UK House of Commons Investigates Civil Society’s Most Heinous Offenses
On July 31, 2018, the UK House of Common’s International Development Committee published its investigative report on sexual exploitation and abuse in the aid sector.
The report was commissioned in February in response to highly disturbing allegations against employees of Oxfam International and “misconduct by staff involved in its humanitarian response in Haiti.” Following the 2010 earthquake in Haiti, Oxfam employees – including the Country Director, Roland Van Hauwemeiren – were found to have procured prostitutes, some of whom were reportedly underage.
It also emerged that Oxfam had known about the incidents for years and failed to report them to government authorities in Haiti or the UK. Furthermore, Van Hauwemeiren was given a “phased and dignified exit” when he left his post at Oxfam, and then went on to work as head of mission for Action Against Hunger in Bangladesh. Prior to working at Oxfam, Van Hauwemeiren had also worked at the medical charity Merlin (now part of Save the Children).
In parallel to the Oxfam scandal, further allegations emerged about Save the Children UK and UN peacekeepers and civilian personnel, including “sex for food” schemes.
The British report is blunt, with the Committee expressing “confusion on the apparent shock” of international organizations and NGOs, considering “this is a known problem in the international aid sector for years” (emphasis added).
The report also details steps that should be taken to ensure that abuse is not only eradicated, but that the perpetrators are brought to justice and victims recompensed. The authors stress four necessary improvements – empowerment, reporting, screening, and most importantly, accountability.

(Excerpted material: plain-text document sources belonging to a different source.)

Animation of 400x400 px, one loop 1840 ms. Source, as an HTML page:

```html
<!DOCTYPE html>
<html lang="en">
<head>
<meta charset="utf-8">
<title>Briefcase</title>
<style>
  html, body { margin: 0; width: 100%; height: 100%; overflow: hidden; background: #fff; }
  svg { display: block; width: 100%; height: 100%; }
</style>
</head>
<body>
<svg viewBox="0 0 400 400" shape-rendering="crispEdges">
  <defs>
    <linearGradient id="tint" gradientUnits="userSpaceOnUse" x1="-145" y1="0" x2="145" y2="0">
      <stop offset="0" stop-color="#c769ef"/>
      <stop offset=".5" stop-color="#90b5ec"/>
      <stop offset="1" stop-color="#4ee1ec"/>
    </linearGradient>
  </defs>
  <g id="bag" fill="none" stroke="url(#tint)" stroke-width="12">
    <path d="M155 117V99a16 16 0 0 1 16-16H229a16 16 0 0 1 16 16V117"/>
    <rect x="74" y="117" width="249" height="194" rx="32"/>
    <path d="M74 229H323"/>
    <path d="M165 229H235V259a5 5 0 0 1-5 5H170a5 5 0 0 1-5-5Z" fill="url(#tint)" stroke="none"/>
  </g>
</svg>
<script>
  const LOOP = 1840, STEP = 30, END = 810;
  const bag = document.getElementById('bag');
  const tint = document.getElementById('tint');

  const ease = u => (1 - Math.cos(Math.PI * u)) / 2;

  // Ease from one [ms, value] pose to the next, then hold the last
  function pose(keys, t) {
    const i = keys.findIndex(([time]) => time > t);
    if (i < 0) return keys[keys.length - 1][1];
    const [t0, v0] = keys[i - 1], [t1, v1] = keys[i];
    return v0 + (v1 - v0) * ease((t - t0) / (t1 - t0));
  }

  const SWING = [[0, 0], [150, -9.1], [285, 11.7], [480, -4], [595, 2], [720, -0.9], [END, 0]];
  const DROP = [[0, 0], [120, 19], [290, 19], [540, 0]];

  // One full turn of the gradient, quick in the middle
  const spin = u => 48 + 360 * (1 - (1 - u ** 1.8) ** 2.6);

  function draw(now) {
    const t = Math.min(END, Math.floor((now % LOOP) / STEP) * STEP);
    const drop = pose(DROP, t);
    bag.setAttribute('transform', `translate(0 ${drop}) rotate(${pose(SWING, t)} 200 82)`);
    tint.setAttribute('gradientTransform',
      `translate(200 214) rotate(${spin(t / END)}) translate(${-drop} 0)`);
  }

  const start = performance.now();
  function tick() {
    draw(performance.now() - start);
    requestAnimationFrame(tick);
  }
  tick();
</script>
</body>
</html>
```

The Committee highlights the failures of NGO self-regulation and stresses the need for a robust system of accountability and transparency. It adds that aid organizations must demonstrate increased emphasis on accountability and transparency “over reputation,” requiring comprehensive strategies for both domestic and international regulation.
Labour County Councillor and former Oxfam Governor Helen Evans also noted that this is especially pressing in the case of large NGOs, such as Oxfam, with budgets in the hundreds of millions of dollars that work across 90-plus countries.

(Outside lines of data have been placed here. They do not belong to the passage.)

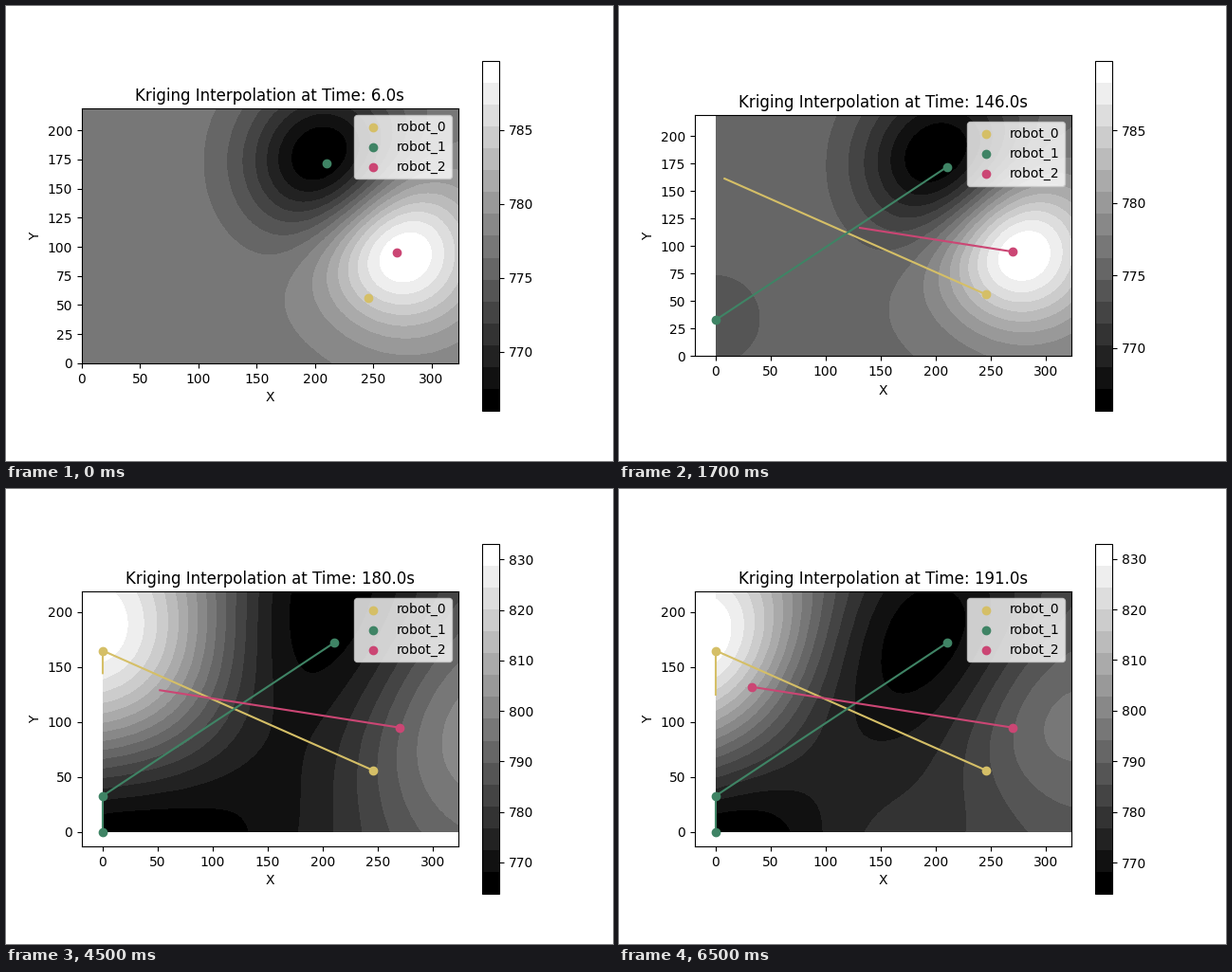
Animation of 640x480 px, one loop 8000 ms. Source, as a matplotlib script:

```python
import numpy as np
import matplotlib.pyplot as plt
from matplotlib.animation import FuncAnimation

INTERVAL = 500
FRAMES = 16
WIDTH, HEIGHT = 323, 219
COLORS = ["#d5bf67", "#3f8465", "#cb4674"]

# x, y, measured value, robot; in the order the samples were taken
SAMPLES = np.array([
    (246, 56, 784.57, 0),
    (210, 172, 766.33, 1),
    (270, 95, 789.43, 2),
    (0, 33, 774.25, 1),
    (0, 165, 831.0, 0),
    (0, 0, 763.9, 1),
    (33, 132, 809.0, 2),
])

# Each survey step: first animation frame, clock, number of samples,
# squared kernel length, colour limits, axis origin, robot positions
STEPS = [
    dict(start=0, clock=6.0, count=3, length2=4600, limits=(766.0, 789.7),
         origin=(0, 0), robots=[(246, 56), (210, 172), (270, 95)]),
    dict(start=1, clock=146.0, count=4, length2=5600, limits=(765.68, 789.79),
         origin=(-18.95, 0), robots=[(8, 161.5), (0, 33), (131, 116.7)]),
    dict(start=5, clock=155.0, count=5, length2=15000, limits=(765.4, 832.6),
         origin=(-18.95, 0), robots=[(0, 165), (0, 33), (111, 119.8)]),
    dict(start=9, clock=180.0, count=6, length2=20000, limits=(763.76, 833.17),
         origin=(-18.95, -12.9), robots=[(0, 144.5), (0, 0), (52, 129)]),
    dict(start=13, clock=191.0, count=7, length2=11000, limits=(763.8, 833.0),
         origin=(-18.95, -12.9), robots=[(0, 125), (0, 0), (33, 132)]),
]

GRID_X, GRID_Y = np.meshgrid(np.arange(WIDTH + 1), np.arange(HEIGHT + 1))


def krige(samples, length2):
    """Ordinary kriging with a Gaussian covariance."""
    x, y, value = samples[:, :3].T
    n = len(samples)

    def covariance(px, py):
        dist2 = (px[..., None] - x) ** 2 + (py[..., None] - y) ** 2
        return np.exp(-dist2 / length2)

    system = np.ones((n + 1, n + 1))
    system[:n, :n] = covariance(x, y)
    system[n, n] = 0
    weights = np.linalg.solve(system, np.append(value, 0))
    return covariance(GRID_X, GRID_Y) @ weights[:n] + weights[n]


FIELDS = [krige(SAMPLES[:s["count"]], s["length2"]) for s in STEPS]

fig = plt.figure(figsize=(6.4, 4.8), dpi=100)


def update(frame):
    index = sum(s["start"] <= frame for s in STEPS) - 1
    step = STEPS[index]
    samples = SAMPLES[:step["count"]]
    low, high = step["limits"]

    fig.clear()
    ax = fig.add_subplot()
    image = ax.imshow(FIELDS[index], origin="lower", vmin=low, vmax=high,
                      extent=(0, WIDTH, 0, HEIGHT),
                      cmap=plt.get_cmap("gray", 16))
    fig.colorbar(image, ax=ax)

    for robot, color in enumerate(COLORS):
        points = samples[samples[:, 3] == robot, :2]
        path = np.vstack([points, step["robots"][robot]])
        ax.scatter(*points.T, color=color, label=f"robot_{robot}")
        ax.plot(*path.T, color=color)

    ax.set_xlim(step["origin"][0], WIDTH)
    ax.set_ylim(step["origin"][1], HEIGHT)
    ax.set_xlabel("X")
    ax.set_ylabel("Y")
    ax.set_title(f"Kriging Interpolation at Time: {step['clock']}s")
    ax.legend(loc="upper right")
    return []


anim = FuncAnimation(fig, update, frames=FRAMES, interval=INTERVAL,
                     repeat=True, repeat_delay=0, blit=False)
plt.show()
```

One proposed remedy calls for the establishment of an independent aid ombudsman to review actions of NGOs and provide redress. Similarly, the Commission also suggested an intergovernmental model similar to that of the Financial Action Task Force, in which best practices and reviews of members are conducted on an ongoing basis.

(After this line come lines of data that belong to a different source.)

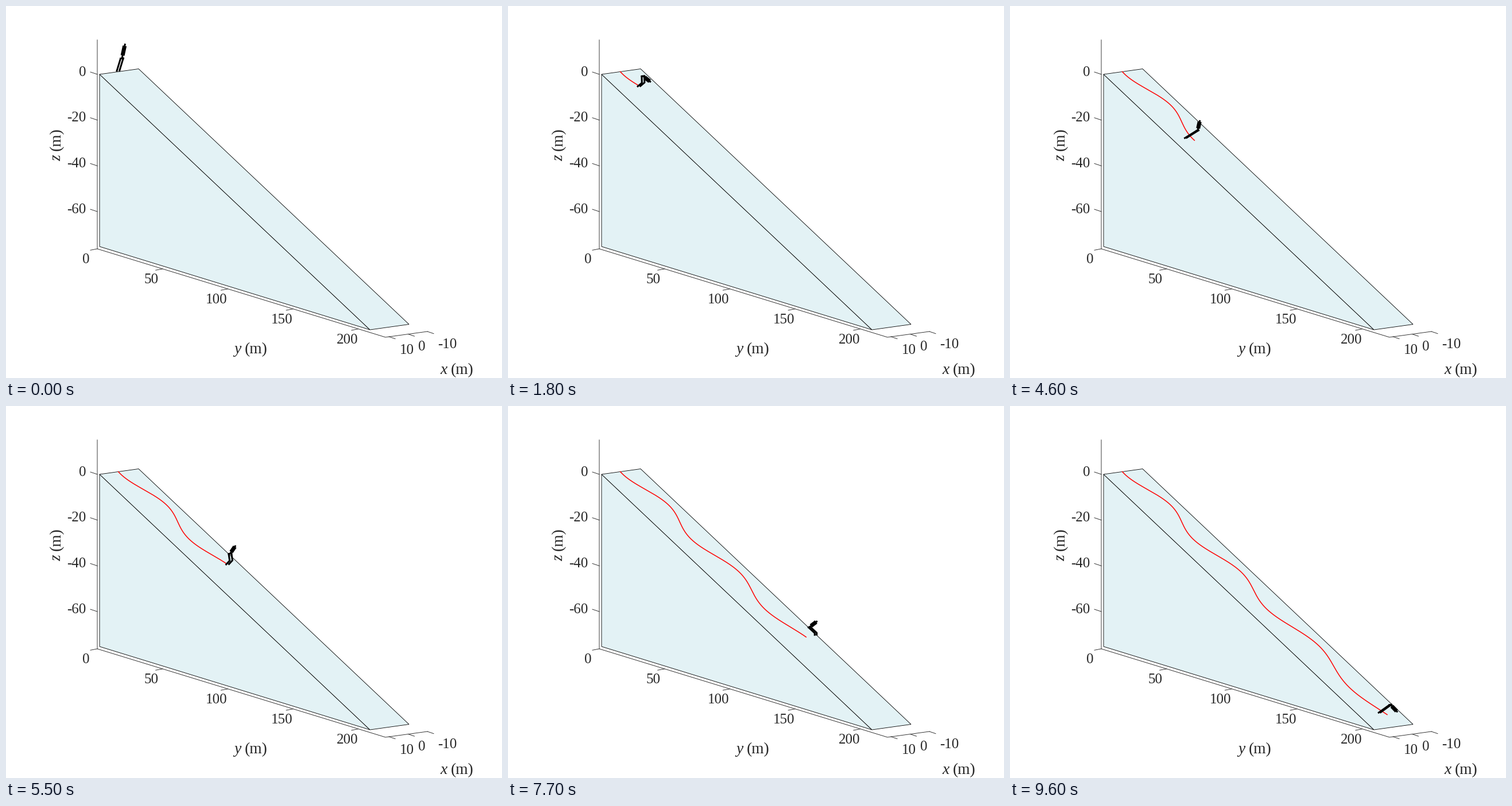
Write a matplotlib script that moves like this. It is 864 by 648 pixels and loops after 9700 ms.

```python
import numpy as np
import matplotlib.pyplot as plt
from matplotlib.animation import FuncAnimation

W, H, DPI = 864, 648, 100
FRAMES, STEP = 97, 100
PX = 72 / DPI
SERIF = "Liberation Serif"
INK = "#262626"
ICE = "#e3f2f5"

# slope corners: top left, its two directions on screen
TOP = np.array([163, 119])
DOWN = np.array([471, 445])
ACROSS = np.array([68, -9.5])

# key poses: time (s), foot offset to the side (px), torso pitch (degrees)
KEYS = np.array([
    (0, -3, -73), (1.8, -4, 33), (3.1, 11, 27), (4.6, -18, -73),
    (5, -1, -68), (6.4, -2, -18), (7, -10, 49), (7.7, 15, -35),
    (8, 12, 20), (9, -26, 27), (9.6, -16, 42),
]).T


def on_slope(down, across):
    return TOP + np.multiply.outer(down, DOWN) + np.multiply.outer(across, ACROSS)


def track_at(t):
    """Accelerating run with turns that get longer further down."""
    s = t * (0.014 + 0.01034 * t - 0.00015 * t**2)
    turns = (s - 0.135) / 0.125 - 1.05 * s**2.5
    return on_slope(s, 0.625 - 0.03 * s + 0.15 * np.cos(np.pi * turns))


def pose(t):
    """Foot, knee, hip and head relative to the track's end, and leg spacing."""
    side, pitch = (np.interp(t, KEYS[0], k) for k in KEYS[1:])
    stand = max(0, 1 - t)
    foot = np.array([side, 3 - 0.35 * abs(side) - 2 * stand])
    hip = np.array([4, -17 - 6 * stand])
    reach = np.hypot(*(hip - foot))
    bend = np.sqrt(max(0, 11.5**2 - (reach / 2)**2))
    knee = (foot + hip) / 2 + bend * np.array([0.8, 0.4])
    a = np.radians(pitch)
    head = hip + (19 + 8 * stand) * np.array([np.cos(a), np.sin(a)])
    return foot, knee, hip, head, 5 - 0.1 * abs(side)


fig = plt.figure(figsize=(W / DPI, H / DPI), dpi=DPI, facecolor="white")
ax = fig.add_axes([0, 0, 1, 1])
ax.set_xlim(0, W)
ax.set_ylim(H, 0)
ax.axis("off")


def line(pts, color=INK, width=0.9, **kw):
    return ax.plot(*zip(*pts), color=color, lw=width * PX, **kw)[0]


def text(x, y, s, size=25, **kw):
    ax.text(x, y, s, family=SERIF, fontsize=size * PX, color=INK,
            va="baseline", rotation_mode="anchor", **kw)


def axis_name(x, y, letter, advance, angle=0):
    size = 27.5
    text(x, y, letter, size, style="italic", rotation=angle)
    step = advance * size
    x, y = (x, y - step) if angle else (x + step, y)
    text(x, y, "(m)", size, rotation=angle)


def number(x, mid, value, ha="center"):
    text(x, mid + 8.5, str(value), ha=ha)


# axes and ticks
line([(159, 59), (159, 423), (661, 577), (734, 567)])
for i in range(4):
    y = 119 + 79.7 * i
    line([(147, y - 4), (159, y)])
    number(139, 113 + 79.9 * i, -20 * i, "right")
for i in range(5):
    x, y = 159 + 113.7 * i, 423 + 34.9 * i
    line([(x - 12, y + 2.3), (x, y)])
    number(139 + 113.8 * i, 439 + 35.2 * i, 50 * i)
for i, x in enumerate((698, 724, 769)):
    tx, ty = 667 + 33.5 * i, 576 - 4.5 * i
    line([(tx, ty), (tx + 11, ty + 3.7)])
    number(x, 597 - 5 * i, 10 - 10 * i)

axis_name(397, 605, "y", 0.694)
axis_name(756, 641, "x", 0.694)
axis_name(95, 270, "z", 0.639, 90)

# slope
for pts in ([TOP, TOP + (0, 300), TOP + DOWN],
            [TOP, TOP + ACROSS, TOP + DOWN + ACROSS, TOP + DOWN]):
    ax.fill(*zip(*pts), facecolor=ICE, edgecolor="black", lw=0.85 * PX, zorder=3)


def limb(width, **kw):
    return line([(0, 0)], "black", width, zorder=5, **kw)


track = line([(0, 0)], "red", 1.5, zorder=4)
legs = [limb(3, solid_capstyle="butt", solid_joinstyle="round") for _ in range(2)]
hips = limb(3)
spine = limb(3, solid_capstyle="butt")
torso = limb(7, solid_capstyle="butt")


def draw(frame):
    t = frame * STEP / 1000
    path = track_at(np.linspace(0, t, 5 * frame + 1))
    track.set_data(*path.T)

    *joints, gap = pose(t)
    foot, knee, hip, head = path[-1] + np.array(joints)
    shift = np.array([gap, -0.5])
    for k, leg in enumerate(legs):
        leg.set_data(*(np.array([foot, knee, hip]) + k * shift).T)
    hips.set_data(*np.array([hip, hip + shift]).T)
    base = hip + shift / 2
    spine.set_data(*np.array([base, head]).T)
    torso.set_data(*np.array([base + f * (head - base) for f in (0.2, 0.85)]).T)
    return [track, *legs, hips, spine, torso]


anim = FuncAnimation(fig, draw, frames=FRAMES, interval=STEP,
                     repeat=True, repeat_delay=0, blit=False)
plt.show()
```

NGO Monitor has for over a decade called for the creation of oversight mechanisms in international funding processes.